[DATA FOR PROCESSING — start]

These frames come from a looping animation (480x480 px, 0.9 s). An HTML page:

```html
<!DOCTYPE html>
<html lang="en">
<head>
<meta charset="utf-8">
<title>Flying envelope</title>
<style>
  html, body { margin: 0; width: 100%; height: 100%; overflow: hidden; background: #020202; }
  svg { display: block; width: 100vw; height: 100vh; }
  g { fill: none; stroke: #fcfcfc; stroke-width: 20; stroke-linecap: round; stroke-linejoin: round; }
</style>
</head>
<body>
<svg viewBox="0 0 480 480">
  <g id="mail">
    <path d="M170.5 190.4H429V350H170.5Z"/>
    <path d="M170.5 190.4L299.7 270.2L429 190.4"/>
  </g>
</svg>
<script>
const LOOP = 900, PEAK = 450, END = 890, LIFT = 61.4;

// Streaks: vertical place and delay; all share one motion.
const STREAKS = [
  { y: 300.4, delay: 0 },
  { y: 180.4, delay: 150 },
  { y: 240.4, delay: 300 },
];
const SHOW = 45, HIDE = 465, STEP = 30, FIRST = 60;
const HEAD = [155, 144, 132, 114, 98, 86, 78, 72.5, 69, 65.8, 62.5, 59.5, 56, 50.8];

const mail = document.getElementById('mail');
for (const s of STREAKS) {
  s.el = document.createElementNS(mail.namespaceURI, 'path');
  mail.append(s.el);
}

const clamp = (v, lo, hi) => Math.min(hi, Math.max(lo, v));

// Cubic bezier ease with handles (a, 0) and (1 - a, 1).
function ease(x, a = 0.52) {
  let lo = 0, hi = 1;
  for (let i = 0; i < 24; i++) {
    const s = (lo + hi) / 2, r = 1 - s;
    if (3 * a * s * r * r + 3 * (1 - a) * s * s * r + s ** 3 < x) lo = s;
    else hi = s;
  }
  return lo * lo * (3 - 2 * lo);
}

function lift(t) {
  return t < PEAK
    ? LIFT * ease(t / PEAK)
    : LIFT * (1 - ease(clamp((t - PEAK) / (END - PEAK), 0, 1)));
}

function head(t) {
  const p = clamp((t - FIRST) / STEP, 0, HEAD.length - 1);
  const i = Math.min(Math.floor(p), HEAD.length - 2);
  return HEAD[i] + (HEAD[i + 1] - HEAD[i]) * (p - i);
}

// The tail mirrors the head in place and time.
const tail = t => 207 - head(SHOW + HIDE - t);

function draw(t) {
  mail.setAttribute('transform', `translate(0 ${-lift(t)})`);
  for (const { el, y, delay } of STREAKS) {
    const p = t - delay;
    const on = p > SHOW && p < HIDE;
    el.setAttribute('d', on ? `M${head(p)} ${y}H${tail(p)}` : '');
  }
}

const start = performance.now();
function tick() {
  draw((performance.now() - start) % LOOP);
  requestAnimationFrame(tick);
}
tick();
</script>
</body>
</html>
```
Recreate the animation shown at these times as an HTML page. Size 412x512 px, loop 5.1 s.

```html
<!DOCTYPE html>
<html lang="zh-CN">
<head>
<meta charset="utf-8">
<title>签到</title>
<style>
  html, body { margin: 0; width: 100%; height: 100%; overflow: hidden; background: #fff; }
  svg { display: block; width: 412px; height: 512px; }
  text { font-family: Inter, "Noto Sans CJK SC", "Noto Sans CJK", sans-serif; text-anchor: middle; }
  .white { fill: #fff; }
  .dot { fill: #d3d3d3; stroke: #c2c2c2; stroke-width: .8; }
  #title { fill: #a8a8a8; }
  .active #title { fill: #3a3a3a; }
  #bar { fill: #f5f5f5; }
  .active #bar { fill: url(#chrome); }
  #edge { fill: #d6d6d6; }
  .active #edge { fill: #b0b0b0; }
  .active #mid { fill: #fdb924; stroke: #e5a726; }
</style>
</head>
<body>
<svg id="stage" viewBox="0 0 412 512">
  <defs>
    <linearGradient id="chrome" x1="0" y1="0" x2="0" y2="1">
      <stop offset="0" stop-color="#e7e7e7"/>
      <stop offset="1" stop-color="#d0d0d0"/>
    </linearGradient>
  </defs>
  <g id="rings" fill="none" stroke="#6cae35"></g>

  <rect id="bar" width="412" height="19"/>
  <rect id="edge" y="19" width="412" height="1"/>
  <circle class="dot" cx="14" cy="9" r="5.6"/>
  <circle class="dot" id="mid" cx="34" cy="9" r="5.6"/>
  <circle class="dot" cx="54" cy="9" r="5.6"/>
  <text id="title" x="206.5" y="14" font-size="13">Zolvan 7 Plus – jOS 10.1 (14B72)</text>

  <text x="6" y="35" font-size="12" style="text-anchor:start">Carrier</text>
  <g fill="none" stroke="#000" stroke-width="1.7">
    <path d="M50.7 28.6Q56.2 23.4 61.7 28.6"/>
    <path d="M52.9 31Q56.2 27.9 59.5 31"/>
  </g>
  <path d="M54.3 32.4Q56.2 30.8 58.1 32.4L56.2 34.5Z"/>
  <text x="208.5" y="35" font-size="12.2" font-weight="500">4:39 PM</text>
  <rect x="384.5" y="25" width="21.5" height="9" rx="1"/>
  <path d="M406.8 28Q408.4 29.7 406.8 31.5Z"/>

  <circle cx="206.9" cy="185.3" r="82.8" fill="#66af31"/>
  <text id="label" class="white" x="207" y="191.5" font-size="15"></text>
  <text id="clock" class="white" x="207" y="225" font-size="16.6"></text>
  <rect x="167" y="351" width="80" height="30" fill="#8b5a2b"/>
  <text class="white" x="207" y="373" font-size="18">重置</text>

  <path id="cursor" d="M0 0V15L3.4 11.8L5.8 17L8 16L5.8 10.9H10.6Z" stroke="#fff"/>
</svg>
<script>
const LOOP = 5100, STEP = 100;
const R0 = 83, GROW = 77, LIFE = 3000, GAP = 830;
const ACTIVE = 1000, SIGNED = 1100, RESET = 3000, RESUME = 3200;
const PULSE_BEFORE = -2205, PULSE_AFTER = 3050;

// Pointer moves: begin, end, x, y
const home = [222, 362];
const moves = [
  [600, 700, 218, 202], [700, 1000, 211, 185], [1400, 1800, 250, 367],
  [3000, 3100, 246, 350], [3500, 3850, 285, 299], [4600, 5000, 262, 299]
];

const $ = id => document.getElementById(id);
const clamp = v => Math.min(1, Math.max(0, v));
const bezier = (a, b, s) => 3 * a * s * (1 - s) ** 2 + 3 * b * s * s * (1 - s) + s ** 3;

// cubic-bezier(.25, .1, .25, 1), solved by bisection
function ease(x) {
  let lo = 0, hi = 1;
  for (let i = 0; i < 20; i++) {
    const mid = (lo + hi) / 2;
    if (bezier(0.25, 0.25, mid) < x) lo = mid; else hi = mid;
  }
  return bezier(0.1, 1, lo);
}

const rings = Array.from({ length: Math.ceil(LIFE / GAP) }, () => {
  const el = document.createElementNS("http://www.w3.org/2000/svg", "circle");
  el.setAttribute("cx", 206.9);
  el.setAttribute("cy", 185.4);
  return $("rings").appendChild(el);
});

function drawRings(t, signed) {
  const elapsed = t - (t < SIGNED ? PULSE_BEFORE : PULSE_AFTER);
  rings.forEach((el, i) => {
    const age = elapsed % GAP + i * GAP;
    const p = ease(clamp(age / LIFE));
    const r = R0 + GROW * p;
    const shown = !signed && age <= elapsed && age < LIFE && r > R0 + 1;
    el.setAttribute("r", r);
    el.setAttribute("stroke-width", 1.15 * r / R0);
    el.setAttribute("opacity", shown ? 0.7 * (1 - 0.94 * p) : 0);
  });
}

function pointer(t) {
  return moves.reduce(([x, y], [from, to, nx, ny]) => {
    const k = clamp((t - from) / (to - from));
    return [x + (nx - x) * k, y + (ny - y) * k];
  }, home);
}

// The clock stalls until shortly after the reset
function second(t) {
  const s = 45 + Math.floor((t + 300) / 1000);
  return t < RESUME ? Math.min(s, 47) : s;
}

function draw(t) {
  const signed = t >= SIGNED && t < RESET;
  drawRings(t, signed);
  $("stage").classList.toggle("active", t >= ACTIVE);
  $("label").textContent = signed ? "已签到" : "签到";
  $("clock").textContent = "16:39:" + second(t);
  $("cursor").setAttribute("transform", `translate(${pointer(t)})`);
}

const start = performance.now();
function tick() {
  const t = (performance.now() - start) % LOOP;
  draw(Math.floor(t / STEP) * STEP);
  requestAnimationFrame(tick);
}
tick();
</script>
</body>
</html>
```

[DATA FOR PROCESSING — finish]

EXERCISE BRIEF - Where a line of the data holds the word "moves", copy that line.

EXERCISE OUTPUT -
// Pointer moves: begin, end, x, y
const moves = [
  return moves.reduce(([x, y], [from, to, nx, ny]) => {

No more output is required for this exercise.